"The task of the Christian shepherd is to fatten the sheep for the kill. In Israel that meant for sacrifice in the Temple. By 'the kill' I mean, of course, consecration." (86)
"Ministers must do something to justify themselves.... if they devote themselves to running large organisations, or spend their time forever on a round of vain visiting, they feel that they are doing something. Whereas if they devote themselves to the study and ministry of the Word of God, they create all sorts of problems for themselves and jangle many of their people, until their fellowships are soon in a dither of change and challenge" (86).
"One of the most injurious practices in the church psychologically is the segregation of age groups and sexes.... The church of all places is meant to be a family.... all we do beyond the diets of worship and meetings for prayer and Bible Study, we do because we are failing in these" (89-90).
"God can use those with no more than turnips for heads and make them exude the sweetest and most nourishing spiritual juices to their people, so He can take the most frightened and frightening little bookworms - boring little creatures who bore into books all the week and bore their heads into manuscripts on Sundays so that they bore all the poor people who are bored enough to put up with them - and can make them both mighty and courageous" (93-4).
"What is wrong? Some [ministers] should not be in it. Some should, but they've got the wrong wife. Others have allowed the right wife to take a dominant place. Some are lazy.... Some are plain 'feart' as we say in Scotland; afraid of repercussions... if they are fully faithful, for they think that anything that upsets the congregational life, especially the good givers and attenders, must be wrong. I simply do not know how they square that with out Lord upsetting the tables in the temple" (95).

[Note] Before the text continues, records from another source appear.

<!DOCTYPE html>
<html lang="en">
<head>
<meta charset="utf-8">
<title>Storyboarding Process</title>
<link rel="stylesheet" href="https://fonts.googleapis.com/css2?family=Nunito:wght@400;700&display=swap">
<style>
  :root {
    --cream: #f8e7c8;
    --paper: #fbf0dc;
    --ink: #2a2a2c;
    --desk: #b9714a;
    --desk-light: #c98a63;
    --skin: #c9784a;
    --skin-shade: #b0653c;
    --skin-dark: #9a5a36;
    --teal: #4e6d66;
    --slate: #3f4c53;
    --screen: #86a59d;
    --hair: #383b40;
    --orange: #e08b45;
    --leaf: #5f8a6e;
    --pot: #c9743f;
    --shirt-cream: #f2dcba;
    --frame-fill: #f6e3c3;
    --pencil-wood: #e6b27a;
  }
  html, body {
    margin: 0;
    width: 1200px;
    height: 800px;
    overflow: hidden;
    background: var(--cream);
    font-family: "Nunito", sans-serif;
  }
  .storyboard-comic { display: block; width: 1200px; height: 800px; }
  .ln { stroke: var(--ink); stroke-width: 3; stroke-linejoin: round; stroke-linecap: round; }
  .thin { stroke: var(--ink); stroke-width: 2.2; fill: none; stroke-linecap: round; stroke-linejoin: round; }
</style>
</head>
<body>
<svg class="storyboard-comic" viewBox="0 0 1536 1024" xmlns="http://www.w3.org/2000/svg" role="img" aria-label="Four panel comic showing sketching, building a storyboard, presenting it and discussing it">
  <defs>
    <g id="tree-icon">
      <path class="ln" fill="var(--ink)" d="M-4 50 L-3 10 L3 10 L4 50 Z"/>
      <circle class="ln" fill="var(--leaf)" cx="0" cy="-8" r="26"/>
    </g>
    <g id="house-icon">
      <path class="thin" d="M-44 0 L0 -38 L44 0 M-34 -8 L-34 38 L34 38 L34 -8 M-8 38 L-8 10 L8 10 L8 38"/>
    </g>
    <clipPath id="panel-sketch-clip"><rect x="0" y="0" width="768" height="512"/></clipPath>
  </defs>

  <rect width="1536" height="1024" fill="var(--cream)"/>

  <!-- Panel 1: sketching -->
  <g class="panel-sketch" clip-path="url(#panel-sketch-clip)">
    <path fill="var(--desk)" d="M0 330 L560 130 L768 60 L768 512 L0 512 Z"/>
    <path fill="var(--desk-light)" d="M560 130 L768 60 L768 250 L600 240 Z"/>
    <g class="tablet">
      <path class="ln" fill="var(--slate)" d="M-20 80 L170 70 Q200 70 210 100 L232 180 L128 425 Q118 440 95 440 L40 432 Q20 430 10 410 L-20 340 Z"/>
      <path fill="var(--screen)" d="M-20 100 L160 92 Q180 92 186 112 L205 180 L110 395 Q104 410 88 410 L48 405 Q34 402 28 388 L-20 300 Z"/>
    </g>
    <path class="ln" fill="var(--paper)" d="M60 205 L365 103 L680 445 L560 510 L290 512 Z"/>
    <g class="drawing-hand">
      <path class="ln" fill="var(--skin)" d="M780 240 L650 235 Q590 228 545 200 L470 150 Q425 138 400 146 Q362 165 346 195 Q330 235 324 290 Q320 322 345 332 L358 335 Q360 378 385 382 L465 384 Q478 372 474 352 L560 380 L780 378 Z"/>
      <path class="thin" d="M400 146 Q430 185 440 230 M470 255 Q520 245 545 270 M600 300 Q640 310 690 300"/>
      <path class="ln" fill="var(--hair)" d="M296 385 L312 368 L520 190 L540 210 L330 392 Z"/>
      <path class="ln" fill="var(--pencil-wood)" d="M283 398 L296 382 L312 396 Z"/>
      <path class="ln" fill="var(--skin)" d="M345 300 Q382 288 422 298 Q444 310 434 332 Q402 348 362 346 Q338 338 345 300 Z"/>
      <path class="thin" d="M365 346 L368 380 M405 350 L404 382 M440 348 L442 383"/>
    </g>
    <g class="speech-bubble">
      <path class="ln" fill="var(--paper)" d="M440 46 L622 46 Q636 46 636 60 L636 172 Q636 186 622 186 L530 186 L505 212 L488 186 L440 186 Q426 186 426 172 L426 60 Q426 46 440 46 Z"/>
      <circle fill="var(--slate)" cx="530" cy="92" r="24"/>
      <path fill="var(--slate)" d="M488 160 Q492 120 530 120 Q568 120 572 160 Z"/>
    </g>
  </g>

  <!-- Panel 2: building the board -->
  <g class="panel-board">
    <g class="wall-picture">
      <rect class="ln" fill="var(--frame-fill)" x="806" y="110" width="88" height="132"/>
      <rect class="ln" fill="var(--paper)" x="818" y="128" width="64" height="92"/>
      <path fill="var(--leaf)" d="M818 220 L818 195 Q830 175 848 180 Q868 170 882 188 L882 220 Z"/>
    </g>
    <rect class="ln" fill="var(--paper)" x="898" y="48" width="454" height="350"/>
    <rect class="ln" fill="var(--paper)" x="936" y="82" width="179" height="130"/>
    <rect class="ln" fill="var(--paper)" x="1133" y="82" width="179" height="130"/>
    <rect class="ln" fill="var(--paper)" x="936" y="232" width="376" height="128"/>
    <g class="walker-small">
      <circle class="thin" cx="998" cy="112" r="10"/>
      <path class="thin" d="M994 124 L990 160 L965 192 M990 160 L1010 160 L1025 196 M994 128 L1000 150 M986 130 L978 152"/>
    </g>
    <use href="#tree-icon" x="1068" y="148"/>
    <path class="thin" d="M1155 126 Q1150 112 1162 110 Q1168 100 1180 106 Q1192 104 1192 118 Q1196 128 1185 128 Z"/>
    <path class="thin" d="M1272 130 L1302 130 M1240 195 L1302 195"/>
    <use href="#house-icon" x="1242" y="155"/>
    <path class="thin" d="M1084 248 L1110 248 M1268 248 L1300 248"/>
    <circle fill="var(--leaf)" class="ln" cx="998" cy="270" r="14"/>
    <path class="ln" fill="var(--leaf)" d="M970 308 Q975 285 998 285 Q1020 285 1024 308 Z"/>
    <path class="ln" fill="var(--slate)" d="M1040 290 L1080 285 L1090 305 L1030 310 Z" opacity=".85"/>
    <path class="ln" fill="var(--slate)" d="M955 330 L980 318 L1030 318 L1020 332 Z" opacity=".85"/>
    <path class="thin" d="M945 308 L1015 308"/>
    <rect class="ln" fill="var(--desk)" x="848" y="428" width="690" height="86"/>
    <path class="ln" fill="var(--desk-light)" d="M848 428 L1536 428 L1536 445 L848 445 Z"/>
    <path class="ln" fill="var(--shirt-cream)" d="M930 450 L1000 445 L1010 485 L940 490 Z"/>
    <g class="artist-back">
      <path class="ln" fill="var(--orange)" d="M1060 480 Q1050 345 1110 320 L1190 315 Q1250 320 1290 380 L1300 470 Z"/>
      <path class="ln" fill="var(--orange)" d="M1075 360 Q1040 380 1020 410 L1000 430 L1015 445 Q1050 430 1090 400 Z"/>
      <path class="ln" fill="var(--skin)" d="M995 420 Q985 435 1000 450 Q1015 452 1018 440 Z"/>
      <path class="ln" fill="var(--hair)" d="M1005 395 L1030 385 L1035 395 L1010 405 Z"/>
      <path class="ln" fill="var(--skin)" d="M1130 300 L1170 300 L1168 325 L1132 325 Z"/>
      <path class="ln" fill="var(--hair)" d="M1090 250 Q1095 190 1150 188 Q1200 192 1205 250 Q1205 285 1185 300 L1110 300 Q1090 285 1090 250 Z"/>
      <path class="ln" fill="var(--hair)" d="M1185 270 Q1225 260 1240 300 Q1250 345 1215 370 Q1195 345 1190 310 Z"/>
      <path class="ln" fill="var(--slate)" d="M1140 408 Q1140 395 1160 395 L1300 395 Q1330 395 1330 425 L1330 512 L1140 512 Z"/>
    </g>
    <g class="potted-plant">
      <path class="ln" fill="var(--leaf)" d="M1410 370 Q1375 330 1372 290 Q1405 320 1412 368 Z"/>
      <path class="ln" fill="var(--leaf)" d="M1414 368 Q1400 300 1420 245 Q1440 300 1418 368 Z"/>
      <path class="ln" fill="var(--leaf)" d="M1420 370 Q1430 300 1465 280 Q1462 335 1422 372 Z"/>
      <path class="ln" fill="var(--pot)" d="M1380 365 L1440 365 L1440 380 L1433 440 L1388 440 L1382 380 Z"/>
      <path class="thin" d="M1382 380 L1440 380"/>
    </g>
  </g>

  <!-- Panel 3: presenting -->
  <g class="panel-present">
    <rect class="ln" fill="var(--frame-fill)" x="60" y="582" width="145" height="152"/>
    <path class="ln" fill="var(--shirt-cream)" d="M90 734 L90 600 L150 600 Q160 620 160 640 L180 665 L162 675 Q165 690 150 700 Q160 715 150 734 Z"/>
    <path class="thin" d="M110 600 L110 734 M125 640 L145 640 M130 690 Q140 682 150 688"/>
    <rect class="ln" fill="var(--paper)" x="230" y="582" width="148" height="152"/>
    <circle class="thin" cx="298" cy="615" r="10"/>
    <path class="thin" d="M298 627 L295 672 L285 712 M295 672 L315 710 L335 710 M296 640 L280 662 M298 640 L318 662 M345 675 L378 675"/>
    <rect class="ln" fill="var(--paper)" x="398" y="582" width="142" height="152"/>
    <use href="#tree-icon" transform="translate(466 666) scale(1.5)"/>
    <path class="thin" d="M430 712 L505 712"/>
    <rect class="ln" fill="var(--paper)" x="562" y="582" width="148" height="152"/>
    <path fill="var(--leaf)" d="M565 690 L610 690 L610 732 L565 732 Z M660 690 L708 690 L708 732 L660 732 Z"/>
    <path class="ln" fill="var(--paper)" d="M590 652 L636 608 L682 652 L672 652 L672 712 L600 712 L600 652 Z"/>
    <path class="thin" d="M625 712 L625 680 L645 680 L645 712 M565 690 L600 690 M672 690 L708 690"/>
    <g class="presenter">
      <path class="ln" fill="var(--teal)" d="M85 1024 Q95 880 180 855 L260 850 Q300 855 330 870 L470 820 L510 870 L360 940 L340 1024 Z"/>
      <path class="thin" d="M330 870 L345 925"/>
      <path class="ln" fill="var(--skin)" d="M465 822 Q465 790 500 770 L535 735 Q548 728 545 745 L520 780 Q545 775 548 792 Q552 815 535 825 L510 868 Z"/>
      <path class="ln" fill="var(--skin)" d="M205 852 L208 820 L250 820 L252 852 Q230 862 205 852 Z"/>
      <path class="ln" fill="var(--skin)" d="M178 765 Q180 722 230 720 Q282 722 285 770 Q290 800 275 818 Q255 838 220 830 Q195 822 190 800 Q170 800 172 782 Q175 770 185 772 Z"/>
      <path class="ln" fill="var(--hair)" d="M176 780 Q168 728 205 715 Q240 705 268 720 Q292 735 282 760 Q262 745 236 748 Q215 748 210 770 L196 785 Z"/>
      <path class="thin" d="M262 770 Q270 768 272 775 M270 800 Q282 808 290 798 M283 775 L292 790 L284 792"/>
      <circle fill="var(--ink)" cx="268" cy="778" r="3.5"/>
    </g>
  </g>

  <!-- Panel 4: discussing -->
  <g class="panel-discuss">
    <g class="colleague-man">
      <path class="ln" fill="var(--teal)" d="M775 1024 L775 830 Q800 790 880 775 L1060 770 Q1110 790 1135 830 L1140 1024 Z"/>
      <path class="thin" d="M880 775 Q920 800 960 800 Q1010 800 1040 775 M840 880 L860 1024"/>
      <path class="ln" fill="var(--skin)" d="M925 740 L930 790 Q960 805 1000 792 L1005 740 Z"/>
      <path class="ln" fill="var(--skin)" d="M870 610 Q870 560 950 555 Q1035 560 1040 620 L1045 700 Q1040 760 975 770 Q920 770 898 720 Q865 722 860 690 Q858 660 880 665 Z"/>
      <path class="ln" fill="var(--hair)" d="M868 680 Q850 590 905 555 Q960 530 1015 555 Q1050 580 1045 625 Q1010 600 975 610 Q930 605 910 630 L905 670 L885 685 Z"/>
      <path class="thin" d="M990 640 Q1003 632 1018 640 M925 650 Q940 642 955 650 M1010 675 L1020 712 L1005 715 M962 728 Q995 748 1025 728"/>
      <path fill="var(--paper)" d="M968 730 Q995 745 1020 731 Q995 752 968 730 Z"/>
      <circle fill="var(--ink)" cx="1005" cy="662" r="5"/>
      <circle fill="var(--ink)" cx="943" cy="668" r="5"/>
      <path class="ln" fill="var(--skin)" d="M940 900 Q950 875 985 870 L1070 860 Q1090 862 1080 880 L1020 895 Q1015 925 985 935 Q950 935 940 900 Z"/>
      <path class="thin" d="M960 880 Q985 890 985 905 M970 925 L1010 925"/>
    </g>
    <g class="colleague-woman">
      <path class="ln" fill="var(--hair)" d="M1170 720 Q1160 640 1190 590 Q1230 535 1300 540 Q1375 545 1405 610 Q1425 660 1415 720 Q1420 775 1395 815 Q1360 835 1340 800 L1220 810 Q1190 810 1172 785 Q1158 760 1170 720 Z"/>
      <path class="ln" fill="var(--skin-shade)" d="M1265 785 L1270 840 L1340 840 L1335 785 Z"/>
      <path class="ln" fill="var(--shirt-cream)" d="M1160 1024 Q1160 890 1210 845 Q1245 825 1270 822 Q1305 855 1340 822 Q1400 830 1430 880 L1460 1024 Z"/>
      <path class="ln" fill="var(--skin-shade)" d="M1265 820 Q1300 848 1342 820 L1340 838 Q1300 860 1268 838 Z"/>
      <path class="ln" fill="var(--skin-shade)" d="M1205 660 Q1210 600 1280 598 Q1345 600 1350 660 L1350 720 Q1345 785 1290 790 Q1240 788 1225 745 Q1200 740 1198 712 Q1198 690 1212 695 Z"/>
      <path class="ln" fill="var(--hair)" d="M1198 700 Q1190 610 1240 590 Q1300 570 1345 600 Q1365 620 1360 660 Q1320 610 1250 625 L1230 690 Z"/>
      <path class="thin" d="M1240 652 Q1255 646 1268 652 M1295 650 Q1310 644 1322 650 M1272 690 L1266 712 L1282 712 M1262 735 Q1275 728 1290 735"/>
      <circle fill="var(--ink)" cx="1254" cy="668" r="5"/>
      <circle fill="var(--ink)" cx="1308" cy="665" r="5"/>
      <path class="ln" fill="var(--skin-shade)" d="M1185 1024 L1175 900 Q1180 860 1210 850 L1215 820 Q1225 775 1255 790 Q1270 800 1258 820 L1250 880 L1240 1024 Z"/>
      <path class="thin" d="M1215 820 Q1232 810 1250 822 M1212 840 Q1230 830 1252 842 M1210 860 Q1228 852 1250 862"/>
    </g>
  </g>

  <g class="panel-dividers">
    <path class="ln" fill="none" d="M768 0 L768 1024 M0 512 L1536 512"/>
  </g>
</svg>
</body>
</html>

"If you are called of God, you are not your own, and you are certainly not your wife's nor your children's, nor even your congregation's. Keep close to God, there is no substitute for that" (97).